No worrying about bedroom tax here, she had her housing benefit capped in 2013, and has been relocated out of London to cheaper housing by her local council as a result. But there are other worries like how to access drug rehabilitation, how to afford the weekly travel to the jobcentre in order to sign on; and the lifestyle of the other tenants in the hostel which makes it hard for her and her child to feel safe where they’ve been put. Although her son is three, he’s still in pampers and she’s still immersed in the process of weaning him off milk and onto baby food, money is short, in other words. She’s needs to smoke (cigarettes have taken the place of the heroin), and from time to time she also needs a drink (lets call it self-medication). But like I say, money is very short, and well, what about her social worker? How will he or she keep in touch?

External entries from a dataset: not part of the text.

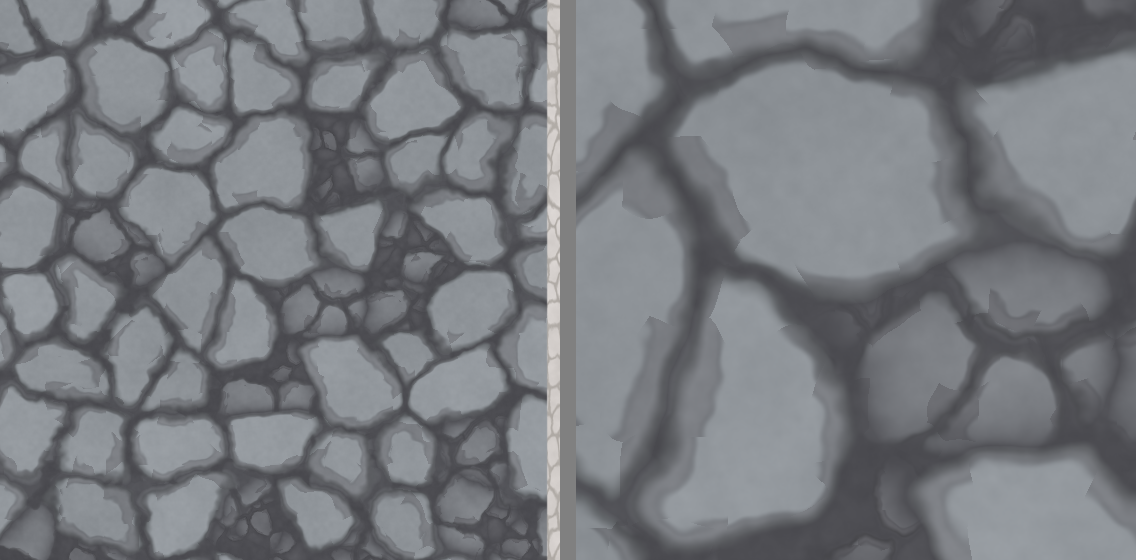
Left, the full canvas; right, a detail of the centre.
A Shadertoy shader for this texture:

```glsl
// Packed grey rubble: three layers of warped, rounded Voronoi stones, from small
// dark chips up to large pale blocks, each with chipped rims and contact shadows.
// A narrow strip of pale cracked stone runs down the right side.

const vec3 STONE = vec3(0.57, 0.59, 0.61);
const vec3 SHADE = vec3(0.49, 0.50, 0.52);
const vec3 EARTH = vec3(0.40, 0.40, 0.42);
const vec3 GAP   = vec3(0.29, 0.29, 0.31);
const vec3 PALE  = vec3(0.86, 0.84, 0.83);
const vec3 CREAM = vec3(0.69, 0.67, 0.65);

const float BIG_SCALE   = 7.6;    // stones across the canvas
const float MID_SCALE   = 12.5;
const float SMALL_SCALE = 23.0;
const float JITTER      = 0.84;
const float ROUNDING    = 17.0;   // higher gives sharper corners
const float SOFTNESS    = 0.022;  // stone edge blur, in cells
const float STRIP_START = 0.977;
const float GRAIN       = 0.035;

float hash(vec2 p) {
    return fract(sin(dot(p, vec2(127.1, 311.7))) * 43758.5453);
}

vec2 hash2(vec2 p) {
    return vec2(hash(p), hash(p + 57.3));
}

float noise(vec2 p) {
    vec2 i = floor(p), f = fract(p);
    f = f * f * (3.0 - 2.0 * f);
    return mix(mix(hash(i), hash(i + vec2(1, 0)), f.x),
               mix(hash(i + vec2(0, 1)), hash(i + vec2(1, 1)), f.x), f.y);
}

float fbm(vec2 p) {
    float sum = 0.0, amp = 0.5;
    for (int i = 0; i < 4; i++) {
        sum += amp * noise(p);
        p = mat2(1.6, 1.2, -1.2, 1.6) * p + 7.1;
        amp *= 0.5;
    }
    return sum / 0.9375;
}

// Uneven outlines: broad bends plus small notches
vec2 warp(vec2 p) {
    vec2 bend = vec2(noise(p * 1.6), noise(p * 1.6 + 31.0)) - 0.5;
    vec2 notch = vec2(noise(p * 5.0 + 11.0), noise(p * 5.0 + 47.0)) - 0.5;
    vec2 nick = vec2(noise(p * 14.0 + 5.0), noise(p * 14.0 + 73.0)) - 0.5;
    return p + 0.30 * bend + 0.10 * notch + 0.03 * nick;
}

// x: rounded distance to the cell border, yz: cell
vec3 cells(vec2 p) {
    vec2 base = floor(p), nearCell = base, nearDir = vec2(0.0);
    float best = 9.0;
    for (int y = -1; y <= 1; y++)
    for (int x = -1; x <= 1; x++) {
        vec2 c = base + vec2(x, y);
        vec2 r = c + 0.5 + JITTER * (hash2(c) - 0.5) - p;
        if (dot(r, r) < best) { best = dot(r, r); nearCell = c; nearDir = r; }
    }
    float sum = 0.0;
    for (int y = -2; y <= 2; y++)
    for (int x = -2; x <= 2; x++) {
        if (x == 0 && y == 0) continue;
        vec2 c = nearCell + vec2(x, y);
        vec2 r = c + 0.5 + JITTER * (hash2(c) - 0.5) - p;
        float border = dot(0.5 * (r + nearDir), normalize(r - nearDir));
        sum += exp(-ROUNDING * border);
    }
    return vec3(-log(sum) / ROUNDING, nearCell);
}

// Lays one layer of stones over the ground colour
vec3 layStones(vec3 ground, vec2 p, float missing, vec3 rim, vec3 top) {
    vec3 cell = cells(warp(p));
    float id = hash(cell.yz + 3.7);
    float inset = mix(0.0, 0.055, hash(cell.yz + 19.1));
    float rise = cell.x - inset;
    float present = step(missing, id);

    // contact shadow in gaps and around empty cells
    float shadow = 0.85 * exp(-9.0 * max(cell.x, 0.0));
    ground = mix(ground, GAP, shadow);

    // angular chips make stepped ledges along the rim
    vec3 chip = cells(p * 2.3 + 0.25 * noise(p * 6.0) + 40.0);
    float ledge = rise - 0.20 * hash(chip.yz + 8.0) + 0.04 * noise(p * 9.0);
    vec3 stone = mix(rim, top, smoothstep(-0.02, 0.03, ledge));
    stone -= 0.035 * exp(-pow(ledge / 0.018, 2.0));
    stone *= mix(0.70, 1.0, smoothstep(0.0, 0.085, rise));
    stone *= 0.965 + 0.07 * hash(cell.yz + 5.3);
    stone += 0.05 * (fbm(p * 2.2 + id * 20.0) - 0.5);

    float mask = present * smoothstep(-SOFTNESS, SOFTNESS, rise);
    return mix(ground, stone, mask);
}

// Pale stone cut by fine upright cracks
vec3 paleStrip(vec2 uv) {
    vec3 cell = cells(warp(uv * vec2(42.0, 22.0)));
    float face = smoothstep(0.0, 0.13, cell.x);
    vec3 col = mix(CREAM, PALE, face * (0.65 + 0.35 * noise(uv * 30.0)));
    return col + 0.05 * (fbm(uv * 90.0) - 0.5);
}

void mainImage(out vec4 fragColor, in vec2 fragCoord) {
    vec2 uv = fragCoord / iResolution.xy;

    // earth, then chips, middle stones and large blocks
    vec3 col = mix(GAP, EARTH, smoothstep(0.25, 0.7, fbm(uv * 14.0)));
    col = layStones(col, uv * SMALL_SCALE + 13.0, 0.42, EARTH, mix(EARTH, SHADE, 0.6));
    col = layStones(col, uv * MID_SCALE + 71.0, 0.34, mix(EARTH, SHADE, 0.5), mix(SHADE, STONE, 0.3));
    col = layStones(col, uv * BIG_SCALE + 29.0, 0.17, SHADE, STONE);

    // broad stain and fine mineral grain
    col *= 0.97 + 0.06 * fbm(uv * 4.0 + 9.0);
    col += GRAIN * (fbm(uv * 110.0) - 0.5);

    float edge = 1.0 / iResolution.x;
    col = mix(col, paleStrip(uv), smoothstep(-edge, edge, uv.x - STRIP_START));
    fragColor = vec4(clamp(col, 0.0, 1.0), 1.0);
}
```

The land of opportunity, yeah I get it, this young mother should view her circumstances as an opportunity to pull herself up by the bootstraps, and get on with the business of turning her life around, all by herself. Except that is not what people do initially when, having ticked every legal, moral and political box, the politicians kick back and sigh with satisfaction. Nope what ordinary people do when they experience this kind of upheaval, and these kinds of challenges is panic.